During… most natural disasters, by the time the guys with sniffer dogs fly in, tailed by the TV cameras, local people and organizations will have already done most of the life-saving.
-Duncan Green, Head of Research for Oxfam Great Britain
Most UN plans don’t survive contact with the people they propose to help.
-Dan Murphy, CS Monitor
These quotes speak to the reality that local groups are most effective. Scenario 2 thus imagines a system where USAID first maps existing efforts at the grassroots level. Before contracting with NGOs or private companies, they strategize how external actors can complement existing efforts. This would involve focusing on specific goals (i.e. outputs) rather than inputs.
The advantage of this approach is obvious. Because of their size, IQC-funded contractors are almost structurally incapable of having dialogue with the communities they purport to serve. However, the exact opposite is true of internal aid actors and civil society groups. If USAID issues a grant to a local organization, there’s one thing they know for sure: the aid dialogue includes a local perspective.
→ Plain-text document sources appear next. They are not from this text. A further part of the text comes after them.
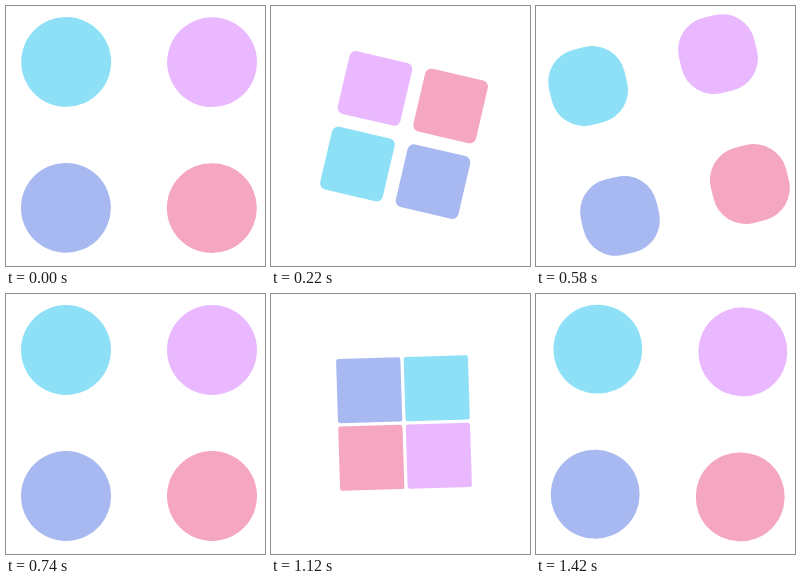
An HTML page that plays this animation: 259x260 px, repeating every 1440 ms.

```html
<!DOCTYPE html>
<html lang="en">
<head>
<meta charset="utf-8">
<title>Four shapes loader</title>
<style>
  html, body { margin: 0; width: 100%; height: 100%; overflow: hidden; background: #fff; }
  svg { display: block; width: 100%; height: 100%; }
</style>
</head>
<body>
<svg viewBox="0 0 259 260">
  <g id="group">
    <rect fill="#8de0f6"/>
    <rect fill="#eab8ff"/>
    <rect fill="#a7b9f0"/>
    <rect fill="#f5a6c1"/>
  </g>
</svg>
<script>
  const LOOP = 1440, STEP = 20, SEGMENT = 363.5, DELAY = 17;
  const group = document.getElementById("group");
  const shapes = [...group.children];
  const mix = (a, b, p) => a + (b - a) * p;

  // cubic-bezier(.25, .1, .25, 1), solved by bisection
  function ease(x) {
    let lo = 0, hi = 1;
    for (let i = 0; i < 24; i++) {
      const s = (lo + hi) / 2;
      if (0.75 * s * (1 - s) + s ** 3 < x) lo = s; else hi = s;
    }
    const s = lo;
    return 0.3 * s * (1 - s) ** 2 + 3 * s * s * (1 - s) + s ** 3;
  }

  function draw(time) {
    const t = Math.floor((time % LOOP) / STEP) * STEP;
    const phase = ((t - DELAY) / SEGMENT + 4) % 4;
    const leg = Math.floor(phase);
    const eased = ease(phase - leg);
    const p = leg % 2 ? 1 - eased : eased;   // 0: spread circles, 1: packed squares
    const angle = (leg < 2 ? -90 : 90) * p;
    const offset = mix(73, 33, p);
    const size = mix(64.3, 90, (1 - p) ** 4);
    const radius = size * mix(0.5, 0.03, p);

    group.setAttribute("transform", `translate(133 129) rotate(${angle})`);
    shapes.forEach((shape, i) => {
      const attrs = {
        x: (i % 2 ? offset : -offset) - size / 2,
        y: (i > 1 ? offset : -offset) - size / 2,
        width: size, height: size, rx: radius
      };
      for (const name in attrs) shape.setAttribute(name, attrs[name]);
    });
  }

  const start = performance.now();
  function tick() {
    draw(performance.now() - start);
    requestAnimationFrame(tick);
  }
  tick();
</script>
</body>
</html>
```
This would have made an enormous difference in the relief effort. The internal aid actors we work with in Haiti are inherently more flexible, responsive, and likely to pursue appropriate solutions than external actors like private contractors or the UN. Moreover, by strengthening groups that will be there after the relief effort ends, USAID would make a lasting development impact.
Where Do We Go From Here?
The only way to ensure we start moving in this direction is for USAID to eliminate the IQC mechanism altogether. Last November – perhaps reflecting on the failures of the Haiti effort – USAID acknowledged that IQCs are “inefficient, ineffective, and high-risk.”
That sounds like a victory, except for the fact that Congress – not USAID – ultimately controls the purse strings. And predictably, private contractors formed a Congressional lobby to prevent aid from becoming more effective when USAID so much as proposed prioritizing grants to local groups over contracting.
But the IQC must go if we hope to one day see a US aid presence in Haiti that is helpful, not harmful. Such an effort simply requires strong local voices. And as researcher Mead Over of the Center for Global Development argued, supporting more local groups can only happen if “the overhead that previously went to IQC contractors is shifted into USAID’s administrative budget to oversee all these new contracts.”
This is a matter of moral clarity. Our FOIA series shows that the US behaved irresponsibly and arrogantly, brushing aside aid experts, Haitian civil society, and the Haitian government. The end result – deploying an army of private contractors to Haiti with little context or relevant local knowledge – is reprehensible. Eliminating IQCs won’t force USAID to adopt the best possible practices, but it could at least prevent them from adopting the worst.